The next morning, when I was by myself for the first time, is when it all started to hit me. I spent a lot of that day in tears. It’s hard to process the whole thing. It’s not like I had found out I actually had breast cancer. But there’s a 75% chance I will get it. That’s a lot. Would I just have to spend year after year hoping to catch the cancer early enough to treat it? I was also reading all kinds of information about preventive surgeries. Did I want to get a double mastectomy? And then reconstructive surgery? I mean, it’s always been nice to think about having “better” boobs. But I really am fine with what I have, so it’s never a decision I would have made otherwise. What kind of reconstruction would I do? What’s the insurance coverage like? I may have to remove my nipples too, do I want to keep those? Why TF am I even having to think about this?!? And what about getting my ovaries and fallopian tubes taken out? I’m not really using them anymore since we are done having kids, but again, being in a place where I have to make decisions like this just didn’t (doesn’t) feel fair. These parts of my body that make me a woman may very well try to kill me. It’s a tough pill to swallow. I fluctuate between fear of the unknown, fear of possible surgeries, anxiety with being in this weird state of in between, fear of passing this on to my boys (there’s a 50% chance each of them will have the same mutation), and sadness and anger that I’m having to deal with any of this in the first place. I’ve done so much work to live a healthy life, being conscious of the types of foods I eat and the products I use. But there’s this thing written into my DNA that may just give me cancer anyway. It can all feel totally maddening if I let it.
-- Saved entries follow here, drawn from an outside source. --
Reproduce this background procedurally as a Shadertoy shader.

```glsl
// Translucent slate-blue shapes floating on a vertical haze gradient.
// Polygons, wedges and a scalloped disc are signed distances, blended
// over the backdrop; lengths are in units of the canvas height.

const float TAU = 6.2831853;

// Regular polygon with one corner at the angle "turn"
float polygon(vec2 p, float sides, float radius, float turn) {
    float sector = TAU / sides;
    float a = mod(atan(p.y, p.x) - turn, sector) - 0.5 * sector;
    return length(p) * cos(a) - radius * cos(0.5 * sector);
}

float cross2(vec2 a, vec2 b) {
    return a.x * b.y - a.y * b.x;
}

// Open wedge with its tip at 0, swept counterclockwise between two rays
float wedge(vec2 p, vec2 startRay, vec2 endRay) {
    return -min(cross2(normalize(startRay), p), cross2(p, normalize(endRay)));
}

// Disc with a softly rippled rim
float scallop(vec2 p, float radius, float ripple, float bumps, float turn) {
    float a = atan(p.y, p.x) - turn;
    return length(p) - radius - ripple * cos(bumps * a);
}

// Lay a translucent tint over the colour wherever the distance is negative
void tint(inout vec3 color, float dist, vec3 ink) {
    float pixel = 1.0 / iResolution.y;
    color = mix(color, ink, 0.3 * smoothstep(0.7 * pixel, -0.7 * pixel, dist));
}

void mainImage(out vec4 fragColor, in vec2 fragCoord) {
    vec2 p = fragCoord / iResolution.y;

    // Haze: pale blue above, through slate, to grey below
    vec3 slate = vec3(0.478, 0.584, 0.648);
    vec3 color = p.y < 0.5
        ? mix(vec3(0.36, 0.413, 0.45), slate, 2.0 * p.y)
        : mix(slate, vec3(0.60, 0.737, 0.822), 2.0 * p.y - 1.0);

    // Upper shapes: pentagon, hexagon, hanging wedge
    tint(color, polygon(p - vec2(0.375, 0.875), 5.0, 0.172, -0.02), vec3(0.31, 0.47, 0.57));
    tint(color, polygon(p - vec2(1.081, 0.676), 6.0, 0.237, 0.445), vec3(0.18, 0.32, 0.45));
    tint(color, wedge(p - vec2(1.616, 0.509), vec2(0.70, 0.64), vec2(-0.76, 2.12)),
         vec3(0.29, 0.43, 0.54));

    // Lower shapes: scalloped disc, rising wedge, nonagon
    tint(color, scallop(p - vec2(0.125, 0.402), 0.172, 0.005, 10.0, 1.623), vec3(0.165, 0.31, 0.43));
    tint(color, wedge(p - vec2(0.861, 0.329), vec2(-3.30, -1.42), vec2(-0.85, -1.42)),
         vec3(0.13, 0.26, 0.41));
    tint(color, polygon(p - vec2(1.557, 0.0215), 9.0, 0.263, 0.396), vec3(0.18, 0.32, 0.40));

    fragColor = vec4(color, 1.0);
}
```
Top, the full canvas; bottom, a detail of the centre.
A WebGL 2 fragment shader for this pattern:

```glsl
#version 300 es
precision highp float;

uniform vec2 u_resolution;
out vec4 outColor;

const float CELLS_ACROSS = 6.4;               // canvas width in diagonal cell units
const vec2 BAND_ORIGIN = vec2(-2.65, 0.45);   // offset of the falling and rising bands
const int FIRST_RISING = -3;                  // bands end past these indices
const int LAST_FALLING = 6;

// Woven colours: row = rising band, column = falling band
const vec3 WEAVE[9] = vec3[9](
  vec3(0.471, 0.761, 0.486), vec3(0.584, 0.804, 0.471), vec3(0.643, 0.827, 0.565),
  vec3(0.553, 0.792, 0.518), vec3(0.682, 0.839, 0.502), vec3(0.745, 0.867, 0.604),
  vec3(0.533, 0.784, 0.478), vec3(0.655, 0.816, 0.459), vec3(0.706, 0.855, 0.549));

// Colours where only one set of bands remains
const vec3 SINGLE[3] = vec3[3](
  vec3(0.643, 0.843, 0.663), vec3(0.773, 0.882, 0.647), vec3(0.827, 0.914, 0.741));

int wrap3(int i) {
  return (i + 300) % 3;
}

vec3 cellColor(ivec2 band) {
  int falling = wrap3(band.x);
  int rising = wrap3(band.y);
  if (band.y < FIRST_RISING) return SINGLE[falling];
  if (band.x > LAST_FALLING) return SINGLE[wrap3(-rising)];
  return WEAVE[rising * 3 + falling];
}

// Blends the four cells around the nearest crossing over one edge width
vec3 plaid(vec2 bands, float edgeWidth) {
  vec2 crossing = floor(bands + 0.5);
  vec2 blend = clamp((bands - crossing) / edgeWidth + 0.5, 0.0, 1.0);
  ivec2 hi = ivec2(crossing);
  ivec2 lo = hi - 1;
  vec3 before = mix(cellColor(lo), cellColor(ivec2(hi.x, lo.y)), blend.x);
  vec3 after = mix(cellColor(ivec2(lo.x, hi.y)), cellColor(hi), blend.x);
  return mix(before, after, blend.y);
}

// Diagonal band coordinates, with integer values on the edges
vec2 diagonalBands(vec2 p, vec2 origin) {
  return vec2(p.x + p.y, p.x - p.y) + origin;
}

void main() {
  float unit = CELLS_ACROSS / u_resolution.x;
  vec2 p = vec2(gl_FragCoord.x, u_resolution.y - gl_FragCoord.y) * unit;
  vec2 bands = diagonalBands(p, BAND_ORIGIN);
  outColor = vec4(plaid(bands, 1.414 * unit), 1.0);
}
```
My God, what would I do in this situation if it weren’t for Jesus and the hope I have in Him? God isn’t surprised by any of this news. He knows I have this stupid mutation. He’s always known. He’s prepared the way for me. He gave us Gibson when we weren’t even sure we wanted more kids. He gave me a smooth pregnancy, the most ideal delivery, and a year of nursing, which is the whole point of boobs anyway, right? And we knew for sure we were done having kids before I took this test, which takes so much of the pressure off as I face some possible tough decisions in the near future. He’s going to do great things through this part of my life. He’s already doing it. He works all things together for good, even mutated things! I have hope that He is the author of my life and He already knows all the parts of my story. Am I still sad and scared? Yes, sometimes. But I have hope, and that makes all the difference.
I am planning to keep you in the loop throughout this whole journey, whichever way it goes and whatever decisions I make. I spent a lot of time googling “BRCA blog posts” in the days after I found out just to try and find stories like mine, to find real women, especially mamas of young kids like me, that have gone through this thing. I wanted to see how they were dealing with it and what decisions they made. And now more than ever I am really thankful for this platform I’ve been able to have, however small it is, to share my journey so I can hopefully encourage the next woman who gets this diagnosis. I am open to any questions you might have, so feel free to leave them in the comments or email me at firstname.lastname@example.org.
Read part 2 here.
Hereditary breast cancers account for only 5-10% of all breast cancers. BRCA 1 & 2 mutations are rare in the general public, so unless you have a family history of breast or ovarian cancers, there shouldn't be a need for you to be tested, but you should discuss your family history with your doctor if you have any concerns. You can read more about BRCA gene mutation here.